TO thee, O blessed Joseph, do we come in our tribulation, and having implored the help of thy most holy Spouse, we confidently invoke thy patronage also. Through that charity which bound thee to the immaculate Virgin Mother of God and through the paternal love with which thou embraced the Child Jesus, we humbly beg thee to graciously regard the inheritance which Jesus Christ has purchased by his Blood, and with thy power and strength to aid us in our necessities.
Defend, O most watchful Guardian of the Holy Family, the chosen children of Jesus Christ; O most loving father, ward off from us every contagion of error and corrupting influence; O our most mighty protector, be propitious to us and from heaven assist us in our struggle with the power of darkness; and, as once thou rescued the Child Jesus from deadly peril, so now protect God's Holy Church from the snares of the enemy and from all adversity; shield, too, each one of us by thy constant protection, so that, supported by thy example and thy aid, we may be able to live piously, to die holy, and to obtain eternal happiness in heaven. Amen.
PRAYER TO ST. JOSEPH THE LABORER
O Glorious St. Joseph, model of all those who are devoted to labor, obtain for me the grace to work conscientiously, putting the call of duty above my natural inclinations, to work with gratitude and joy, in a spirit of penance for the remission of my sins, considering it an honor to employ and develop by means of labor the gifts received from God; to work with order, peace, moderation and patience, without ever shrinking from weariness and difficulties; to work above all with purity of intention and detachment from self, having always death before my eyes and the account that I must render of time lost, of talents wasted, of good omitted, of vain complacency in success, so fatal to the work of God.
All for Jesus, all through Mary, all after thine example, O Patriarch, St. Joseph. Such shall be my watch-word in life and in death. – Composed by St. Pius X
LITANY OF SAINT JOSEPH
(For public or private use.)
Lord, have mercy on us.
Christ, have mercy on us.
Lord, have mercy on us. Christ, hear us.
Christ, graciously hear us.
God the Father of Heaven,
Have mercy on us.
God the Son, Redeemer of the world,
Have mercy on us.
God the Holy Spirit,
Have mercy on us.
Holy Trinity, One God,

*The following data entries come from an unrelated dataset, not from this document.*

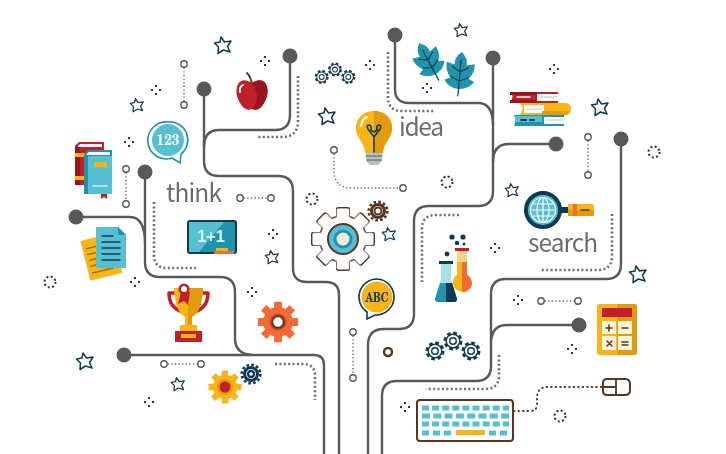
<!DOCTYPE html>
<html lang="en">
<head>
<meta charset="utf-8">
<title>Tree of learning</title>
<style>
:root{--line:#58595b;--navy:#0e3a53;--teal:#56c0d2;--deep:#2094ab;--yellow:#f8b517;--amber:#e39a0b;--red:#c1202b;--dark-red:#98141f;--orange:#f26a35;--brown:#58351f;--white:#fff}
html,body{margin:0;background:var(--white);overflow:hidden}
svg{display:block;width:726px;height:454px}
.branches{fill:none;stroke:var(--line);stroke-width:2.4}
.nodes{fill:var(--line)}
.ticks{fill:none;stroke:#6d6e71;stroke-width:2.6;stroke-dasharray:2 2.4}
.threads{fill:none;stroke:#6d6e71;stroke-width:1.4;stroke-dasharray:1.4 2.2}
.rings{fill:var(--white);stroke:var(--line);stroke-width:1.4}
.stars{fill:var(--white);stroke:var(--navy);stroke-width:1.5;stroke-linejoin:round}
.sparks{fill:none;stroke:#333;stroke-width:2}
.words{font:24.5px "Noto Sans CJK JP","Open Sans",sans-serif;fill:#6a6b6d}
.slab{font-family:"TeX Gyre Schola","Noto Serif",serif;font-weight:700;text-anchor:middle}
.teal{fill:var(--teal)}.deep{fill:var(--deep)}.navy{fill:var(--navy)}.yellow{fill:var(--yellow)}.amber{fill:var(--amber)}.red{fill:var(--red)}.dark-red{fill:var(--dark-red)}.orange{fill:var(--orange)}.brown{fill:var(--brown)}.white{fill:var(--white)}
.stroke{fill:none;stroke-linecap:round;stroke-linejoin:round}
.on-navy{stroke:var(--navy)}.on-brown{stroke:var(--brown)}.on-white{stroke:var(--white)}
</style>
</head>
<body>
<svg viewBox="0 0 726 454" role="img" aria-label="Tree of learning with icons for think, idea and search">
<defs>
<path id="star" d="M-2-8 1.500-3 8-4 4.500 1.500 7 7 .5 5-5 8.500-4.500 2-8.500-2-3-3Z"/>
<path id="spark" d="M-1-4H1M-1 4H1M-5 0H-3M3 0H5"/>
<circle id="burst" r="5.500" stroke-dasharray="2 2.320"/>
<circle id="ring" r="3.200"/>
<rect id="tooth" x="-6" y="-31" width="12" height="62" rx="1"/>
<g id="cog"><circle r="23"/><use href="#tooth"/><use href="#tooth" transform="rotate(45)"/><use href="#tooth" transform="rotate(90)"/><use href="#tooth" transform="rotate(135)"/></g>
<g id="fine-cog" fill="none"><circle r="6.500" stroke-width="3"/><circle r="9.300" stroke-width="2.600" stroke-dasharray="2.600 2.270"/></g>
<g id="link-cog"><circle r="8" fill="none" stroke="#0e3a53" stroke-width="3" stroke-dasharray="3.600 2.680"/><circle r="6.800" fill="#fff" stroke="#0e3a53" stroke-width="1.400"/><circle r="3.300" fill="#fff" stroke="#0e3a53" stroke-width="1.400"/></g>
<g id="cog-chain"><use href="#link-cog" x="-18" y="4"/><use href="#link-cog" x="18" y="4"/><use href="#link-cog" y="-6"/></g>
<g id="leaf"><path class="deep" d="M0-20Q7-14 6-7L14-9Q15 0 9 6L15 9Q9 17 0 17Q-9 17-15 9L-9 6Q-15 0-14-9L-6-7Q-7-14 0-20Z"/><path class="stroke on-navy" stroke-width="1.200" d="M0-12V24M0 0 8-5M0 0-8-5M0 9 9 5M0 9-9 5"/></g>
</defs>

<rect class="white" width="726" height="454"/>

<g class="branches">
<path d="M324 454V365Q324 355 314 355H124"/>
<path d="M339 454V295Q339 282 326 282H307Q293 282 293 268V191Q293 176 278 176H219Q204 176 204 161V90"/>
<path d="M204 147Q204 130 219 130H275Q290 130 290 115V56"/>
<path d="M145 172V262Q145 277 160 277H220Q235 277 235 292V338Q235 354 252 355M76 217H130Q145 217 145 244"/>
<path d="M368 454V345Q368 329 384 329H399Q414 329 414 314V221Q414 206 429 206H478Q493 206 493 191V58"/>
<path d="M395 35V89Q395 103 409 103H478Q493 103 493 125M556 144H509Q493 144 493 162"/>
<path d="M382 454V396Q382 381 397 381H476Q491 381 491 366V294Q491 279 506 279H606Q621 279 621 264V140M579 325H507Q491 325 491 344"/>
</g>
<g class="nodes">
<circle cx="124" cy="355" r="7.500"/><circle cx="204" cy="89" r="7.500"/><circle cx="290" cy="56" r="7.500"/><circle cx="145" cy="172" r="7.500"/><circle cx="76" cy="217" r="7.500"/><circle cx="493" cy="58" r="7.500"/><circle cx="395" cy="35" r="7.500"/><circle cx="556" cy="144" r="7.500"/><circle cx="621" cy="139" r="7.500"/><circle cx="579" cy="325" r="7.500"/>
</g>
<g class="ticks">
<path d="M298 76V121Q298 137 282 137H256"/><path d="M388 52V97Q388 111 402 111H434"/><path d="M154 202V255Q154 268 167 268H196"/><path d="M459 215H436Q422 215 422 229V282"/><path d="M612 214V256Q612 270 598 270H541"/><path d="M275 364H303Q315 364 315 376V400"/><path d="M499 355V375Q499 389 485 389H426"/>
</g>
<g class="threads">
<path d="M184 64V105M126 169V204M240 198H271M334 150V170Q334 188 352 188H403M588 137V175M541 301H578M353 332V378M164 364H201"/>
</g>
<g class="rings">
<use href="#ring" x="184" y="64"/><use href="#ring" x="184" y="105"/><use href="#ring" x="126" y="169"/><use href="#ring" x="126" y="204"/><use href="#ring" x="240" y="198"/><use href="#ring" x="271" y="198"/><use href="#ring" x="334" y="150"/><use href="#ring" x="403" y="188"/><use href="#ring" x="588" y="137"/><use href="#ring" x="588" y="175"/><use href="#ring" x="541" y="301"/><use href="#ring" x="578" y="301"/><use href="#ring" x="353" y="332"/><use href="#ring" x="353" y="378"/><use href="#ring" x="164" y="364"/><use href="#ring" x="201" y="364"/>
</g>
<g class="stars">
<use href="#star" x="223" y="45"/><use href="#star" transform="translate(137 105) scale(.8)"/><use href="#star" x="327" y="116"/><use href="#star" transform="translate(461 30) scale(.8)"/><use href="#star" x="600" y="107"/><use href="#star" transform="translate(512 190) scale(.8)"/><use href="#star" transform="translate(389 234) scale(.8)"/><use href="#star" transform="translate(272 257) scale(.8)"/><use href="#star" x="638" y="274"/><use href="#star" x="85" y="361"/><use href="#star" transform="translate(178 384) scale(.8)"/>
</g>
<g class="sparks">
<use href="#spark" x="265" y="61"/><use href="#spark" x="156" y="90"/><use href="#spark" x="129" y="142"/><use href="#spark" x="370" y="65"/><use href="#spark" x="427" y="88"/><use href="#spark" x="554" y="69"/><use href="#spark" x="273" y="234"/><use href="#spark" x="135" y="282"/><use href="#spark" x="252" y="292"/><use href="#spark" x="495" y="248"/><use href="#spark" x="518" y="300"/><use href="#spark" x="572" y="349"/><use href="#spark" x="149" y="402"/><use href="#spark" x="405" y="407"/>
<use href="#burst" x="312" y="199"/><use href="#burst" x="447" y="182"/><use href="#burst" x="654" y="152"/><use href="#burst" x="50" y="282"/><use href="#burst" x="560" y="416"/>
</g>
<circle class="stroke on-brown" cx="388" cy="352" r="4" stroke-width="2.400"/>

<g class="words">
<text x="166" y="202" textLength="56">think</text><text x="399" y="136" textLength="45">idea</text><text x="528" y="252" textLength="70">search</text>
</g>

<g id="apple">
<path class="red" d="M252 83Q261 77 266 84Q270 92 264 103Q259 112 252 109Q245 112 240 103Q234 92 238 84Q243 77 252 83Z"/>
<path class="dark-red" d="M252 83Q261 77 266 84Q270 92 264 103Q259 112 252 109Q262 98 252 83Z"/>
<path class="stroke on-brown" stroke-width="1.800" d="M252 85Q251 77 247 73"/>
<path class="stroke on-white" stroke-width="1.800" d="M240 92Q239 87 243 85"/>
</g>

<use href="#cog-chain" transform="translate(335 74) scale(.74)"/>
<use href="#cog-chain" transform="translate(453 347)"/>

<g id="leaves"><use href="#leaf" transform="translate(428 60) rotate(-28) scale(.95)"/><use href="#leaf" transform="translate(460 72) rotate(5)"/></g>

<g id="bulb">
<path class="yellow" d="M374 111C387 111 393 121 392 130C391 139 383 143 383 153H365C365 143 357 139 356 130C355 121 361 111 374 111Z"/>
<path class="amber" d="M374 111C387 111 393 121 392 130C391 139 383 143 383 153H374Z"/>
<path class="stroke on-navy" stroke-width="1.600" d="M374 152V137L368 129Q366 125 369 125Q372 126 371 130L374 132 377 130Q376 126 379 125Q382 125 380 129L374 137"/>
<path class="stroke on-white" stroke-width="2" d="M361 126Q362 119 367 117"/>
<path d="M366 153H382V161L378 165H370L366 161Z" fill="#b8bec2"/><path class="stroke" stroke="#747d83" stroke-width="1.500" d="M366 156H382M367 160H381"/>
</g>

<g id="number-bubble">
<path class="white" stroke="#2094ab" stroke-width="1.600" d="M168 122A18 18 0 0 1 181 154L180 163 172 158A18.500 18.500 0 1 1 168 122Z"/>
<circle class="teal" cx="168" cy="140" r="16"/><text class="slab white" x="168" y="145" font-size="15" textLength="23" lengthAdjust="spacingAndGlyphs">123</text>
</g>
<g id="letter-bubble">
<path class="white" stroke="#0e3a53" stroke-width="1.600" d="M377 279A18 18 0 1 1 375 315L367 319 367 312A18 18 0 0 1 377 279Z"/>
<circle class="yellow" cx="377" cy="297" r="15.500"/><text class="slab navy" x="377" y="302" font-size="13" textLength="23" lengthAdjust="spacingAndGlyphs">ABC</text>
</g>

<g id="upright-books">
<path class="red" d="M75 146 79 142H104V185H75Z"/><path class="white" d="M78 146 80 144H102V147H78Z"/><path class="dark-red" d="M75 147H80V185H75Z"/><path class="yellow" d="M75 153H101V157H75ZM75 176H101V180H75Z"/>
<path class="deep" d="M84 154 88 150H112V194H84Z"/><path class="white" d="M87 154 89 152H110V155H87Z"/><path class="teal" d="M88 156H112V194H88Z"/><path class="yellow" d="M94 162H107V167H94Z"/><path class="red" d="M101 194H107V199L104 197 101 199Z"/><path class="stroke on-white" d="M93 186H107"/>
</g>
<g id="notes">
<g transform="rotate(-14 103 257)"><path class="yellow" d="M85 236H118V277H85Z"/><path class="stroke" stroke="#a86b00" stroke-width="1.500" d="M89 245H98M89 251H98M89 257H98M89 263H98M89 270H110"/></g>
<path class="teal" d="M96 227H118L126 235V268H96Z"/><path class="deep" d="M118 227V235H126Z"/><path class="stroke on-navy" stroke-width="1.300" d="M102 236H113M102 242H120M102 248H120M102 254H120M102 260H120"/>
</g>

<g id="chalkboard">
<rect class="navy" x="187" y="220" width="50" height="34" rx="3"/><rect class="deep" x="189" y="222" width="46" height="30" rx="1"/><path class="teal" d="M189 222H224L199 252H189Z"/>
<text x="211" y="242" text-anchor="middle" font-family="Liberation Sans,sans-serif" font-size="17" font-weight="700" textLength="28" fill="#d9f4f5">1+1</text><path class="yellow" d="M216 248H228V252H216Z"/><path class="orange" d="M214 251H234V254H214Z"/>
</g>

<g id="trophy">
<path class="stroke" stroke="#c1202b" stroke-width="3.500" d="M176 293H169Q169 308 183 312M200 293H208Q208 308 194 312"/>
<path class="yellow" d="M174 288H203Q202 312 192 317V325H185V317Q175 312 174 288Z"/><path class="amber" d="M188 288H203Q202 312 192 317V325H188Z"/>
<path class="yellow" d="M180 325H197V332H180Z"/><path class="red" d="M175 331H202V342H175Z"/><path class="yellow" d="M181 334H196V338H181Z"/>
<path class="red" d="M181 292 178 304 184 301 188 305 190 292Z"/><circle class="red" cx="184" cy="289" r="5.500"/><circle class="white" cx="184" cy="289" r="3"/>
</g>

<g id="gears">
<g transform="translate(343 239)"><use href="#cog" class="brown" stroke="#58351f" stroke-width="2"/><use href="#cog" class="white" stroke="#fff" stroke-width="-1" transform="scale(.97)"/><circle class="teal" r="15" stroke="#58351f" stroke-width="2"/><circle r="8" fill="#f1ead9" stroke="#2094ab" stroke-width="3"/></g>
<g transform="translate(378 211)"><use href="#fine-cog" stroke="#58351f"/><circle r="3.500" class="white" stroke="#58351f" stroke-width="2"/></g>
<g transform="translate(278 322)"><use href="#cog" class="orange" transform="scale(.65)"/><circle r="8.500" fill="#d6481f"/><circle r="5.800" class="white" stroke="#58351f" stroke-width="2"/></g>
<g transform="translate(225 387)"><use href="#cog" class="yellow" transform="scale(.53)"/><circle r="8" class="amber"/><circle r="5.500" class="red"/></g>
<g transform="translate(251 374)"><use href="#fine-cog" stroke="#0e3a53"/><circle r="3" class="white" stroke="#0e3a53" stroke-width="2.400"/></g>
</g>

<g id="stacked-books">
<path class="red" d="M510 92H558V103H510Q515 97 510 92Z"/><path class="white" d="M537 94H558V101H537Z"/><path class="dark-red" d="M510 92H537V95H510ZM510 100H537V103H510Z"/><path class="stroke on-white" stroke-width="1.400" d="M517 97H530"/>
<path class="yellow" d="M520 103H566Q571 104 571 109T566 115H520Q525 109 520 103Z"/><path class="white" d="M524 105H544V113H524Z"/><path class="amber" d="M542 111H570L566 115H542Z"/>
<path class="deep" d="M514 115H564V126H514Q517 120 514 115Z"/><path class="white" d="M544 117H564V124H544Z"/><path class="teal" d="M515 116H542V122H516Z"/><path class="stroke on-navy" stroke-width="1.800" d="M521 120H526M530 120H534"/>
<path class="stroke" stroke="#b9c5c9" d="M539 97H557M527 109H542M546 120H563"/>
</g>

<g id="magnifier">
<path class="navy" d="M560 207H570V213H560Z"/><path class="yellow" d="M568 204H592Q594 204 594 206V214Q594 216 592 216H568Z"/><path class="amber" d="M568 210H594V216H568Z"/><path class="orange" d="M573 204H577V216H573Z"/><path class="stroke on-brown" stroke-width="1.300" d="M581 210H589"/>
<circle class="teal" cx="543" cy="210" r="17" stroke="#0e3a53" stroke-width="4"/>
<g class="stroke on-white" stroke-width="1.200"><circle cx="543" cy="210" r="12.500"/><ellipse cx="543" cy="210" rx="6" ry="12.500"/><path d="M543 198V222M531 210H555M533 204H553M533 216H553"/></g>
</g>

<g id="flasks">
<path d="M441 263H451V279L457 299Q457 302 454 302H438Q435 302 435 299L441 279Z" fill="#a9dfe6"/><path class="deep" d="M440 283H452L457 299Q457 302 454 302H438Q435 302 435 299Z"/><path class="navy" d="M446 283H452L457 299Q457 302 454 302H446Z"/><path class="navy" d="M439 261H453V264H439Z"/>
<path d="M457 250H467V275A9 9 0 1 1 457 275Z" fill="#f7d489"/><path class="yellow" d="M457 262H467V275A9 9 0 1 1 457 275Z"/><path class="orange" d="M462 262H467V275A9 9 0 0 1 462 292Z"/><path class="red" d="M455 248H469V251H455Z"/>
<g class="navy"><circle cx="452" cy="237" r="2.600"/><circle cx="463" cy="237" r="2.600"/><circle cx="457" cy="243" r="2.200"/><circle cx="447" cy="254" r="2.400"/><circle cx="464" cy="244" r="1.500"/></g>
</g>

<g id="calculator">
<rect class="yellow" x="597" y="304" width="40" height="51" rx="3"/><path class="amber" d="M617 304H634Q637 304 637 307V352Q637 355 634 355H617Z"/><path class="red" d="M602 308H632V317H602Z"/><path fill="#fff5dc" d="M602 321H616V334H602ZM618 321H632V334H618ZM602 336H616V350H602ZM618 336H632V350H618Z"/>
<path class="stroke on-brown" stroke-width="1.500" d="M606 328H612M609 325V331M622 328H628M607 341 612 346M612 341 607 346M622 342H628M622 345H628"/>
</g>

<g id="keyboard-and-mouse">
<path class="stroke on-brown" stroke-width="2" stroke-dasharray=".5 4" d="M514 411H530Q537 411 537 404V398Q537 387 548 387H602"/>
<rect class="white" x="417" y="400" width="96" height="41" rx="3" stroke="#58351f" stroke-width="2"/>
<g fill="none" stroke="#56c0d2" stroke-width="5"><path stroke-dasharray="7 3.100" d="M422 408H509M422 424H509"/><path stroke-dasharray="8 3.290" d="M422 416H509"/><path stroke-dasharray="7 4" d="M422 433H452M489 433H509"/></g>
<path class="yellow" d="M456 430H485V435H456Z"/>
<path class="white" stroke="#58351f" stroke-width="2" d="M607 379H625Q630 379 630 384V390Q630 395 625 395H607Q603 395 603 391V383Q603 379 607 379Z"/><path class="stroke on-brown" stroke-width="1.800" d="M616 379V395M604 387H616"/>
</g>
</svg>
</body>
</html>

Have mercy on us.
Holy Mary, pray for us .
Saint Joseph, pray for us.
Illustrious son of David, etc.
Light of the patriarchs,
Spouse of the Mother of God,
Chaste guardian of the Virgin,
Foster-father of the Son of God,
Watchful defender of Christ,
Head of the Holy Family,
Joseph most just,
Joseph most chaste,
Joseph most prudent,
Joseph most valiant,
Joseph most obedient,
Joseph most faithful,
Mirror of patience,
Lover of poverty,
Model of workmen ,
Glory of domestic life,
Guardian of virgins,
Pillar of families,
Solace of the afflicted,
Hope of the sick,
Patron of the dying,
Terror of demons,
Protector of Holy Church,
Lamb of God, Who takest away the sins of the world,
Spare us, O Lord. Lamb of God, Who takest away the sins of the world,
Graciously hear us, O Lord.
Lamb of God, Who takest away the sins of the world,
Have mercy on us.
V. He made him the lord of His household,
R. And prince over all His possessions.
Let Us Pray.
O God, Who in Thine ineffable providence didst choose Blessed Joseph to be the spouse of Thy most Holy Mother, grant that as we venerate him as our protector on earth, we may deserve to have him as our intercessor in Heaven, Thou Who livest and reignest forever and ever. R. Amen.
Sources: Catholic Encyclopedia, Roman Missal, The Life and Glories of Saint Joseph, Raccolta, St. Joseph & Daily Christian Living